This was one of the first sunny days of the year and I couldn’t WAIT to get outside. I’ve found that students (especially students who are low performing) are really intrigued by the outdoors. Whether you let students read silently on the benches on campus or reinforce lesson objectives using natural examples, the kids will love it and love you!
After approval from maintenance/admin, I gave a group of students some chalk and math problems, and let them solve it on the sidewalk outside. The exact same problems that students were reluctant to solve on a boring worksheet suddenly became the most exciting set of math problems they had ever laid eyes on. They were literally begging for more math problems so they could continue to “write” on the sidewalk.
There are many different ways I’ve done this. In this case, I cut individual problems out of a worksheet and gave students one problem to solve at a time. I didn’t give students another math problem until they correctly solved the previous one and defended their answer. Giving the students one question at a time worked well for students who had short attention spans and are easily overwhelmed.
“Miss Saina! Can I get another problem PLEASE?! I want to do another problem! Please!?” This was definitely a backwards request from my student. I wasn’t complaining though!
On a different day, when we were reinforcing how to find area and circumference of a circle, I brought a group of kids outside to find circles around our school campus (there are surprisingly many different circles on a school campus!). Once they found a circle (basketball court, tables, garbage bins, etc.), they worked together to measure the radius and diameter, and used this information to calculate the area and circumference. They really loved doing this!
Students were also able to find their own parallelograms around campus to measure and solve. I didn’t need to preface this lesson with a real world application, because they were experiencing it for themselves.
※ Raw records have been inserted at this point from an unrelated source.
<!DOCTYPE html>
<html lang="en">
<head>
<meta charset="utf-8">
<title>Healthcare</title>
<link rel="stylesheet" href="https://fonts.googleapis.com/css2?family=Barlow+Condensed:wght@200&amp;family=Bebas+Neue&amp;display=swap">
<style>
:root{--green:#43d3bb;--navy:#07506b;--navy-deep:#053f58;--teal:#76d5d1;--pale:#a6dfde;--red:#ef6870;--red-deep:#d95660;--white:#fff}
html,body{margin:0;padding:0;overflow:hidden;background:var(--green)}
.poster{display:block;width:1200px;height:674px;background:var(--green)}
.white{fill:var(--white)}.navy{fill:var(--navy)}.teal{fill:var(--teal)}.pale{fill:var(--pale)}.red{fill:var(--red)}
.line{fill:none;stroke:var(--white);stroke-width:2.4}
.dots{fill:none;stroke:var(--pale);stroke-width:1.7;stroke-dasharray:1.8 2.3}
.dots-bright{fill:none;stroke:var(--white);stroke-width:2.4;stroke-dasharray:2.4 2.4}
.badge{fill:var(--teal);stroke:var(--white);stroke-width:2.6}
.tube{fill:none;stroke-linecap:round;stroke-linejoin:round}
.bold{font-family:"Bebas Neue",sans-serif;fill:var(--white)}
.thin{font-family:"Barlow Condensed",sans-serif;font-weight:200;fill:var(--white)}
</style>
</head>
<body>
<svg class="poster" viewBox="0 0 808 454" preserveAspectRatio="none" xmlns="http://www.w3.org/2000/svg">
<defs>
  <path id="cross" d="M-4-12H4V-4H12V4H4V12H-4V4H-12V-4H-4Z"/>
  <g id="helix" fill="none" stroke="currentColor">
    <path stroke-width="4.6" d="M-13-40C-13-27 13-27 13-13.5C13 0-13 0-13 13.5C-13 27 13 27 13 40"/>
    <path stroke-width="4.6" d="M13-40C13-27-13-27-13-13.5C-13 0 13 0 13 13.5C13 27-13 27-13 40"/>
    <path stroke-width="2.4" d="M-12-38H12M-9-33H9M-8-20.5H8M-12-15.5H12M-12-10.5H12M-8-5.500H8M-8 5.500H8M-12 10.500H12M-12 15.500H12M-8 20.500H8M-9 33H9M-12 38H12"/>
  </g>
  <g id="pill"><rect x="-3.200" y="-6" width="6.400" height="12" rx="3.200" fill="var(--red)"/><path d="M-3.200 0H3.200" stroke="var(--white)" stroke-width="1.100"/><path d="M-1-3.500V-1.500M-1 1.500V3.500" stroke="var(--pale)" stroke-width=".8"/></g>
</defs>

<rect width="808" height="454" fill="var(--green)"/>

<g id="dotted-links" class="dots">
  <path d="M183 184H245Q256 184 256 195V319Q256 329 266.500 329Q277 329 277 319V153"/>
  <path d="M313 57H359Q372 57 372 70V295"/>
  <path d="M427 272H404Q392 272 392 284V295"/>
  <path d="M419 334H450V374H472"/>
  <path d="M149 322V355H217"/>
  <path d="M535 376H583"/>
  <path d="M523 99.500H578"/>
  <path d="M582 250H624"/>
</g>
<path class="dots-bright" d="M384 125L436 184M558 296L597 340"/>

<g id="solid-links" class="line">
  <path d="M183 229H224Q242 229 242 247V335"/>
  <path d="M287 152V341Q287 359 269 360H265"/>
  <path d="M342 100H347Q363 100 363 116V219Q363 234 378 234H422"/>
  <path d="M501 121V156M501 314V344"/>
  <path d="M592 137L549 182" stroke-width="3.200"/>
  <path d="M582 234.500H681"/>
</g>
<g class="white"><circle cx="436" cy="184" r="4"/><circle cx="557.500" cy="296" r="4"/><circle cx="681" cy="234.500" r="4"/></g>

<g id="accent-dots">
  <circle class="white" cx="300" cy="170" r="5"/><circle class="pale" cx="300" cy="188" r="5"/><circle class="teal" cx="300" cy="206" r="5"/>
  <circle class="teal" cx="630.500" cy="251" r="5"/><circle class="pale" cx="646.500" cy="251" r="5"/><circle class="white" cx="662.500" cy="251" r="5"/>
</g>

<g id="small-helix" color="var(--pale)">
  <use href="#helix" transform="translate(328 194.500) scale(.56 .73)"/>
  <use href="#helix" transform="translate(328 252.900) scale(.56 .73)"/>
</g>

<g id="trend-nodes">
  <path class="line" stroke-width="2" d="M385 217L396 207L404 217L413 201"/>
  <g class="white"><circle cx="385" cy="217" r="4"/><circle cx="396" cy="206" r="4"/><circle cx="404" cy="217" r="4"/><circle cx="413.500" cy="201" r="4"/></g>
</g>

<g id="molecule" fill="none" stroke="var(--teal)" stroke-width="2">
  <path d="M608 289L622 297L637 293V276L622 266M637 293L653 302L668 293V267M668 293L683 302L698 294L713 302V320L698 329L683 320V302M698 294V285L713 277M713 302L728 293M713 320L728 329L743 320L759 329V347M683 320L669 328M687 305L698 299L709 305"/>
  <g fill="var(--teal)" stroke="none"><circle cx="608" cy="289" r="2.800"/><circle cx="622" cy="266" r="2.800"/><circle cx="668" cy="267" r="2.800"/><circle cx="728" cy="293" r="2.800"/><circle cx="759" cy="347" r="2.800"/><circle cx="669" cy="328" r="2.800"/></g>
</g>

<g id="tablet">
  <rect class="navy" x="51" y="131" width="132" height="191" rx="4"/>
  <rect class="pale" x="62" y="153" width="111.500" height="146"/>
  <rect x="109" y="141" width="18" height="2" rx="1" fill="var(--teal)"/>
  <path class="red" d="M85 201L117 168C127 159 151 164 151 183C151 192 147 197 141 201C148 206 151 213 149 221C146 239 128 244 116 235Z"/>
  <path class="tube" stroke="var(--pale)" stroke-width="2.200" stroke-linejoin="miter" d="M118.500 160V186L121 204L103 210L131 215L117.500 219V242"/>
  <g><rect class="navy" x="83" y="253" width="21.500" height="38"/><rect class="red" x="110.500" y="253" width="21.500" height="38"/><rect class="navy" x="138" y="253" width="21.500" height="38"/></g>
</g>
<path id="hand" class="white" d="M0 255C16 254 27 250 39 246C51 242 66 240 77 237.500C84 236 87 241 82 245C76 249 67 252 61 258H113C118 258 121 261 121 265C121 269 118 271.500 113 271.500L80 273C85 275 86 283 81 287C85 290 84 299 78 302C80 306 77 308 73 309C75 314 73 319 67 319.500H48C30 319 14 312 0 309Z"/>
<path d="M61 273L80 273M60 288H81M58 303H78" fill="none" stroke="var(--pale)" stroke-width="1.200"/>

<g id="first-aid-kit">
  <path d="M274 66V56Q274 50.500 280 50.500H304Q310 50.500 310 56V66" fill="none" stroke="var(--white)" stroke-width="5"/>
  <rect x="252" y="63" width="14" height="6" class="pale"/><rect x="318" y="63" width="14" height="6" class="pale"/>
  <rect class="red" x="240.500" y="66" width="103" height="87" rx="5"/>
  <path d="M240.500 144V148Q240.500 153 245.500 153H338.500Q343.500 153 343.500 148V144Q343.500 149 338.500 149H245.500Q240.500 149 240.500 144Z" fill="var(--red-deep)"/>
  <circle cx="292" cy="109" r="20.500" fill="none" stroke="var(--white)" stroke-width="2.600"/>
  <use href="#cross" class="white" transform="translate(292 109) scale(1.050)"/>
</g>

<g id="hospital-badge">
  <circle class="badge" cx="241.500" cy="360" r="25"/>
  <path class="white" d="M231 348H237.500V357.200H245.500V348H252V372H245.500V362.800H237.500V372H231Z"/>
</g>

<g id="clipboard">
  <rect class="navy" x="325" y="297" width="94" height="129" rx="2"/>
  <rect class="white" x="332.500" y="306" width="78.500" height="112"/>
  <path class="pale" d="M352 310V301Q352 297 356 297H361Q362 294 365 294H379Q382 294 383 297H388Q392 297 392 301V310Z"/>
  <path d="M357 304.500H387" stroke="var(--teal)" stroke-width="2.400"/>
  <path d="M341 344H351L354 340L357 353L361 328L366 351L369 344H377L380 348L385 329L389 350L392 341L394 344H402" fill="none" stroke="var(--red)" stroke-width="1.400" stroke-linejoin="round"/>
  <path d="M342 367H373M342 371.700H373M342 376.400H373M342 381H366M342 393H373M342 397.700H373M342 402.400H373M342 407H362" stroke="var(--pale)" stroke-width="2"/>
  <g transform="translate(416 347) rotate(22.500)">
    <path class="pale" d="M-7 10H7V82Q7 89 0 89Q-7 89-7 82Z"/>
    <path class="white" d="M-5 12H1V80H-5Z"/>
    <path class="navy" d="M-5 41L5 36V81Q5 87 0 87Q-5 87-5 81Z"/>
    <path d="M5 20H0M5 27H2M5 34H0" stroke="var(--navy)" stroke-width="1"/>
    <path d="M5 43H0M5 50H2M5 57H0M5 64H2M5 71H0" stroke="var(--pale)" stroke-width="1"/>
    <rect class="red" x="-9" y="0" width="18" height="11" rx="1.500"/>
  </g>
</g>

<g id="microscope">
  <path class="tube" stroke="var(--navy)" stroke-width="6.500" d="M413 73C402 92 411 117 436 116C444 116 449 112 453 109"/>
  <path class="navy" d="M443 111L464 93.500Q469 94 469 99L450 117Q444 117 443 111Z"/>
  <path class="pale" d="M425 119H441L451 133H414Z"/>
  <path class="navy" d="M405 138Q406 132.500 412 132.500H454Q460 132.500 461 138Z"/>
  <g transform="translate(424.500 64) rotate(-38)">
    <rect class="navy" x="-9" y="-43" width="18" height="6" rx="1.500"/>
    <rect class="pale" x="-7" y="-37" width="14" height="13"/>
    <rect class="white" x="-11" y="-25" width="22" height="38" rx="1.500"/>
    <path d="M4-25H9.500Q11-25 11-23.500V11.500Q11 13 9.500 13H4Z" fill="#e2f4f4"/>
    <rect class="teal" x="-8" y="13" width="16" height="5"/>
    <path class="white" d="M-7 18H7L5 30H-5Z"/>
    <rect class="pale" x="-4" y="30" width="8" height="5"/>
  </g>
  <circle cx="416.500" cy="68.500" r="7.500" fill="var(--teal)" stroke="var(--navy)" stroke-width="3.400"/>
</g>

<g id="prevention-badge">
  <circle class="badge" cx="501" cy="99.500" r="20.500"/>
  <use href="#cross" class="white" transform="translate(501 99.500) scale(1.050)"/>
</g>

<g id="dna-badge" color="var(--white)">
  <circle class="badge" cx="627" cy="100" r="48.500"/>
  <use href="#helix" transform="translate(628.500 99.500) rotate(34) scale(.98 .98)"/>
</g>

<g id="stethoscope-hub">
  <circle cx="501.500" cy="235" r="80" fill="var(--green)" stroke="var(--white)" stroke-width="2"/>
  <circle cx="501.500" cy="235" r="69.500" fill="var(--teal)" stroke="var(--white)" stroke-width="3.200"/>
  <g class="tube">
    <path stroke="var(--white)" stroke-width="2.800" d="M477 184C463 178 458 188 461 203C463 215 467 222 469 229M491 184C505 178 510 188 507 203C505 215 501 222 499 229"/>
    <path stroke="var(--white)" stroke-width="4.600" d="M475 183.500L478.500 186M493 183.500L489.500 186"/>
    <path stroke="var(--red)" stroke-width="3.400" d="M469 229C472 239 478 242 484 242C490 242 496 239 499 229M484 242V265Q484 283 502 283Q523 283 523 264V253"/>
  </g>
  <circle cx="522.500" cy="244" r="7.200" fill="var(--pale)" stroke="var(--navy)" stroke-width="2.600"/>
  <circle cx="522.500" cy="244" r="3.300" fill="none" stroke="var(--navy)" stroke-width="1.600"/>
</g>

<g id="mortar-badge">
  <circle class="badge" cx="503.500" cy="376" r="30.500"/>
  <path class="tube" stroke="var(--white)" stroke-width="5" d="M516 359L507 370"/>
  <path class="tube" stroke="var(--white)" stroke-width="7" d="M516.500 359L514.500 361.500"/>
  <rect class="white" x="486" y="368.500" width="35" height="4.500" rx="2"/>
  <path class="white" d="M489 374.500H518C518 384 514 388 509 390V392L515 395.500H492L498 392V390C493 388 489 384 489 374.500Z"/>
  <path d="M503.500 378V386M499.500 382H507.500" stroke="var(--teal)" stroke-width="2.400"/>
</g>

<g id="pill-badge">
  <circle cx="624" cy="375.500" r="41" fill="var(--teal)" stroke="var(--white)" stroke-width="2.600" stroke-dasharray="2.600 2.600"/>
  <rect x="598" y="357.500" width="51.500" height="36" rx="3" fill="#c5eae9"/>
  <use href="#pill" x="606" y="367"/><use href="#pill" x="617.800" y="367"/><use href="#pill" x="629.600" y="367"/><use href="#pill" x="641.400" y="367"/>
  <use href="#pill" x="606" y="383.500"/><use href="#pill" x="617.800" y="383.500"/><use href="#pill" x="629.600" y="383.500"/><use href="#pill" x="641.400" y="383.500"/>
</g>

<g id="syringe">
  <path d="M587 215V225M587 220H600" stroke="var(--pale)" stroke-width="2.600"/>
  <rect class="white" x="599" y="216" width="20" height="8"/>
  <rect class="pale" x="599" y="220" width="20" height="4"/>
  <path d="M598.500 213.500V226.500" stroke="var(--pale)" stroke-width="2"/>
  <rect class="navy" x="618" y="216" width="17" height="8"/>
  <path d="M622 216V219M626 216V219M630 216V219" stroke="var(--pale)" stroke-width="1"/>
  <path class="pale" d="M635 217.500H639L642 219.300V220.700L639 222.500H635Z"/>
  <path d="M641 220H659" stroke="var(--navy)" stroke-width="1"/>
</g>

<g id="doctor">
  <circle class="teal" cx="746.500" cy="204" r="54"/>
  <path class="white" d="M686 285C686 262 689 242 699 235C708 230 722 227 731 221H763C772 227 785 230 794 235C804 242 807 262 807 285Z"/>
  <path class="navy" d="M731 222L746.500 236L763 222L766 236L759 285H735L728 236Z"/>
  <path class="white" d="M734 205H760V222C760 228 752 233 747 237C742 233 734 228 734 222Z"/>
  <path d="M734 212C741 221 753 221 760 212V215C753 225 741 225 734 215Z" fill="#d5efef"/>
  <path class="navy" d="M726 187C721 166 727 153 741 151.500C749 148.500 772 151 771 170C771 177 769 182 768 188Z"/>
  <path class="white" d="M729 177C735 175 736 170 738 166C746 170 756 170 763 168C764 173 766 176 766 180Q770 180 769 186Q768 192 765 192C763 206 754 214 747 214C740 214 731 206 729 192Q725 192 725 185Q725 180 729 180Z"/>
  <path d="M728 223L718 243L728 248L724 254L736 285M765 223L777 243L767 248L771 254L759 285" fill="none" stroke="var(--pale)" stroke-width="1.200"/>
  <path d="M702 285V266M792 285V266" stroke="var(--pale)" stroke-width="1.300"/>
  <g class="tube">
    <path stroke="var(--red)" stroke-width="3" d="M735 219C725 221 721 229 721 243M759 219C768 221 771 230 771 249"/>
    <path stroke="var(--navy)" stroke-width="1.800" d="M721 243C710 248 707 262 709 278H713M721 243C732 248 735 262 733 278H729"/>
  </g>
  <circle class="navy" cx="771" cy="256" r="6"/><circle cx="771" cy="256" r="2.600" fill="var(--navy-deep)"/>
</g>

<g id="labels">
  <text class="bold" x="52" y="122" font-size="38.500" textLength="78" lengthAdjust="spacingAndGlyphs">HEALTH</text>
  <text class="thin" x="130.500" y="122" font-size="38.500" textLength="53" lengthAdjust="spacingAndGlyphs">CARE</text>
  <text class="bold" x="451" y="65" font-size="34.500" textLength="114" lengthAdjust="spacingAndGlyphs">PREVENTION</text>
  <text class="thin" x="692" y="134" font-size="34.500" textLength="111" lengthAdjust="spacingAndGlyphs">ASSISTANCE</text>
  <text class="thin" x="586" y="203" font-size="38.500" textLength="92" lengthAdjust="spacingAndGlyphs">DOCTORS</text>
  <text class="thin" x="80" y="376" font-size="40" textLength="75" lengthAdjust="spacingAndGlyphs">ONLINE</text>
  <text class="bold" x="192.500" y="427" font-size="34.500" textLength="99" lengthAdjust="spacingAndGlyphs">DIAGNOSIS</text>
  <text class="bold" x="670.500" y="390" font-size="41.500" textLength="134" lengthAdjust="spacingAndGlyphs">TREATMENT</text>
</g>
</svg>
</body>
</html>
After the activity, we had a discussion about how this skill would be useful in life. Students actually came up with occupations that I didn’t even think of!